* Bank of Italy says growth may be under 1 pct in 2011, 2012
* Central bank urges structural measures in austerity plan
* Market tensions still high, bond auction disappointing
(Rewrites, adds quotes, detail, background)
By Catherine Hornby and James Mackenzie
ROME, Aug 30 Italy's central bank said a weak economy threatens government efforts to contain the country's debt mountain, while rising bond yields after a lukewarm auction on Tuesday put it back in the front line of the euro crisis.
Ignazio Visco, deputy director-general of the central bank, said growth was likely to be under one percent in 2011 and even weaker in 2012 and warned that market tensions remained high.
"We risk a phase of stagnation, which would slow the decrease in the debt burden," Visco told a Senate committee.
His remarks came as the European Central Bank returned to the market to buy Italian bonds after an auction of long term BTPs drew a poor response that sent the spread over 10 year German bonds above the symbolically important 300 basis points.
Visco said changes to a 45.5 billion euro ($66 billion) austerity package aimed at balancing the budget by 2013 must include measures to boost growth in the euro zone's third largest economy.
"Balancing the budget has to be combined with economic policy aimed at reviving prospects for growth in our economy."
Prime Minister Silvio Berlusconi's government approved the austerity plan earlier this month after weeks of market turbulence hammered Italy's government bonds and dragged it close to a Greek-style financial crisis.
The plan was agreed after heavy pressure from the European Central Bank, but the government has since dropped parts of the plan including a proposed levy on high earners and also promised to ease funding cuts to local governments.
Berlusconi, who risked a split with his Northern League coalition partners over the mix of tax hikes and spending cuts, said he was pleased with amendments agreed on Monday, which left the overall size of the package unchanged.

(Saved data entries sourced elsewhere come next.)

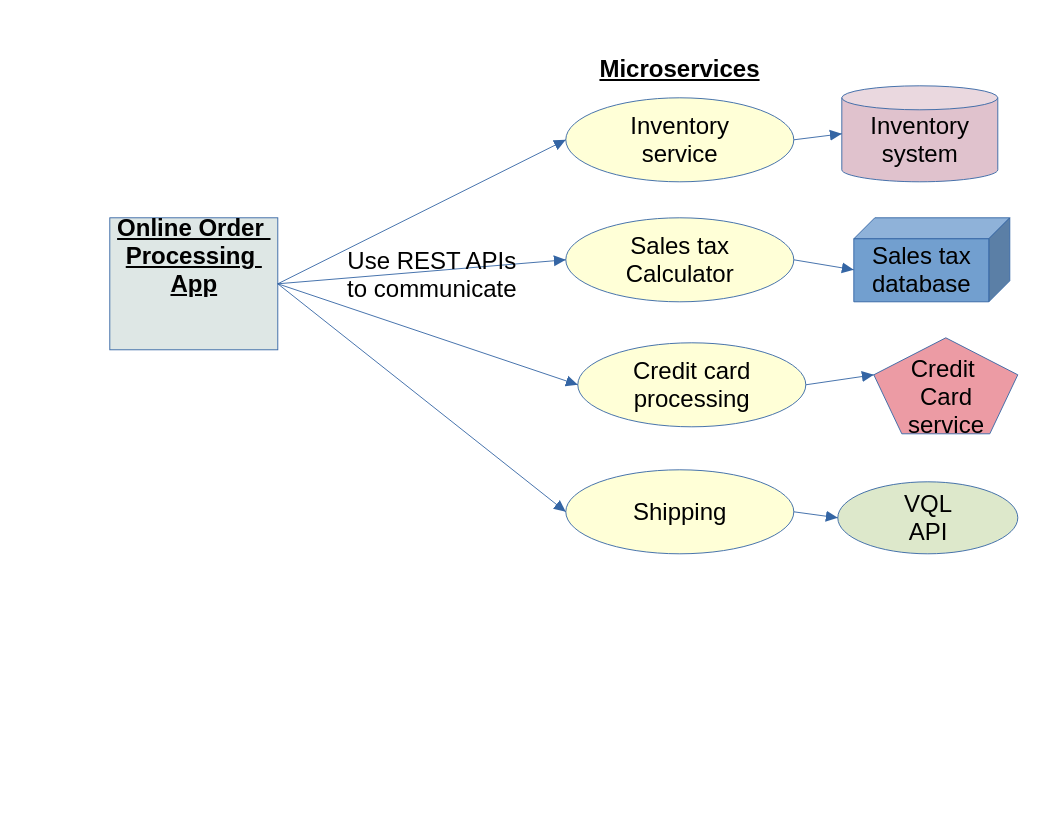
<!DOCTYPE html>
<html lang="en">
<head>
<meta charset="utf-8">
<title>Online Order Processing App: microservices</title>
<style>
:root {
  --ink: #000;
  --line: #3465a4;
  --app: #dee7e5;
  --service: #ffffd7;
  --store: #e0c2cd;
  --store-top: #ead8df;
  --box: #729fcf;
  --box-top: #8fb2d9;
  --box-side: #5b7fa6;
  --card: #ec9ba4;
  --carrier: #dde8cb;
}
* { box-sizing: border-box; margin: 0; }
html, body { width: 1056px; height: 816px; overflow: hidden; background: #fff; }
.diagram {
  position: relative;
  width: 1056px;
  height: 816px;
  overflow: hidden;
  color: var(--ink);
  font: 24px/28px "Liberation Sans", Arial, sans-serif;
}
.shapes { position: absolute; left: 0; top: 0; stroke: var(--line); stroke-width: 0.9; }
.label {
  position: absolute;
  left: var(--x);
  top: var(--y);
  transform: translateX(-50%);
  white-space: pre;
  text-align: center;
  font-size: 24px;
  font-weight: 400;
}
.heading { font-weight: 700; text-decoration: underline; }
</style>
</head>
<body>
<main class="diagram">
  <svg class="shapes" width="1056" height="816" viewBox="0 0 1056 816" aria-hidden="true">
    <defs>
      <marker id="arrowhead" markerUnits="userSpaceOnUse" markerWidth="12" markerHeight="12" refX="12" refY="6" orient="auto">
        <polygon points="0,0.5 12,6 0,11.5" fill="#3465a4" stroke="none"/>
      </marker>
    </defs>

    <g transform="translate(-0.2 -0.2)">
      <rect x="110" y="218" width="168" height="132" fill="var(--app)"/>

      <g fill="var(--service)">
        <ellipse cx="680" cy="140" rx="114" ry="42"/>
        <ellipse cx="680" cy="260" rx="114" ry="42"/>
        <ellipse cx="692" cy="385" rx="114" ry="42"/>
        <ellipse cx="680" cy="512" rx="114" ry="42"/>
      </g>

      <g id="inventory-cylinder">
        <path d="M842 98V170C842 176 877 182 920 182S998 176 998 170V98Z" fill="var(--store)"/>
        <ellipse cx="920" cy="98" rx="78" ry="12" fill="var(--store-top)"/>
      </g>

      <g id="tax-box" stroke-linejoin="round">
        <polygon points="854,239 875,218 1010,218 989,239" fill="var(--box-top)"/>
        <polygon points="989,239 1010,218 1010,281 989,302" fill="var(--box-side)"/>
        <rect x="854" y="239" width="135" height="63" fill="var(--box)"/>
      </g>

      <polygon points="946,338 1018,375 990,434 902,434 874,375" fill="var(--card)"/>
      <ellipse cx="928" cy="518" rx="90" ry="36" fill="var(--carrier)"/>

      <g id="connectors">
        <line x1="278" y1="284" x2="566" y2="140" marker-end="url(#arrowhead)"/>
        <line x1="278" y1="284" x2="566" y2="260" marker-end="url(#arrowhead)"/>
        <line x1="278" y1="284" x2="578" y2="385" marker-end="url(#arrowhead)"/>
        <line x1="278" y1="284" x2="566" y2="512" marker-end="url(#arrowhead)"/>
        <line x1="794" y1="140" x2="842" y2="134" marker-end="url(#arrowhead)"/>
        <line x1="794" y1="260" x2="854" y2="270" marker-end="url(#arrowhead)"/>
        <line x1="806" y1="385" x2="874" y2="375" marker-end="url(#arrowhead)"/>
        <line x1="794" y1="512" x2="838" y2="518" marker-end="url(#arrowhead)"/>
      </g>
    </g>
  </svg>

  <h1 class="label heading" style="--x:193.8px;--y:214px">Online Order <br>Processing <br>App</h1>
  <p class="label" style="--x:431.8px;--y:247px">Use REST APIs<br>to communicate</p>

  <h2 class="label heading" style="--x:679.5px;--y:55px">Microservices</h2>
  <p class="label" style="--x:679.7px;--y:112px">Inventory<br>service</p>
  <p class="label" style="--x:679.7px;--y:232px">Sales tax<br>Calculator</p>
  <p class="label" style="--x:691.7px;--y:357px">Credit card<br>processing</p>
  <p class="label" style="--x:679.7px;--y:498px">Shipping</p>

  <p class="label" style="--x:919.7px;--y:112px">Inventory<br>system</p>
  <p class="label" style="--x:921.3px;--y:242px">Sales tax<br>database</p>
  <p class="label" style="--x:946px;--y:355px">Credit <br>Card<br>service</p>
  <p class="label" style="--x:928px;--y:490px">VQL<br>API</p>
</main>
</body>
</html>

However analysts said the uncertainty surrounding the package meant that markets would continue to remain suspicious of Rome's ability to control public finances.
"The continuous changing of the measures is not a good signal because it shows there is division and indecision in the government and it transmits uncertainty to the markets," said Citigroup economist Giada Giani.
Visco said there were increasing signs of weakness in the world economy and that growth in the euro area in the second half of the year was likely to be less than half the level seen in the first half.
"Considering these factors, in an environment which remains extremely uncertain, growth in GDP could be below a percentage point in the current year and even weaker in 2012," he said.
"This would inevitably have an effect on public accounts making the aim of balancing the budget more difficult and slowing down the reversal of the weight of public debt."
In July, the Bank of Italy had forecast growth of 1 percent in 2011 and 1.1 percent in 2012. On Tuesday, the head of statistics agency ISTAT said 2011 growth was unlikely to be much more than 0.7 percent.
Italy's public debt burden of more than 120 percent of gross domestic product is one of the heaviest in the world and its chronically sluggish economy has been one of the world's slowest growing over the past decade.
Visco said more measures were needed to boost competitiveness and create a more favourable environment for business but his remarks underlined how hard it will be to control the deficit while encouraging growth.
"Restoring public finances, aimed at balancing the budget by 2013, will slow growth but there are no alternatives," Visco told the Senate committee. "Any other scenario would lead to more traumatic results for our country."
(Editing by Ruth Pitchford)
($1 = 0.688 Euros)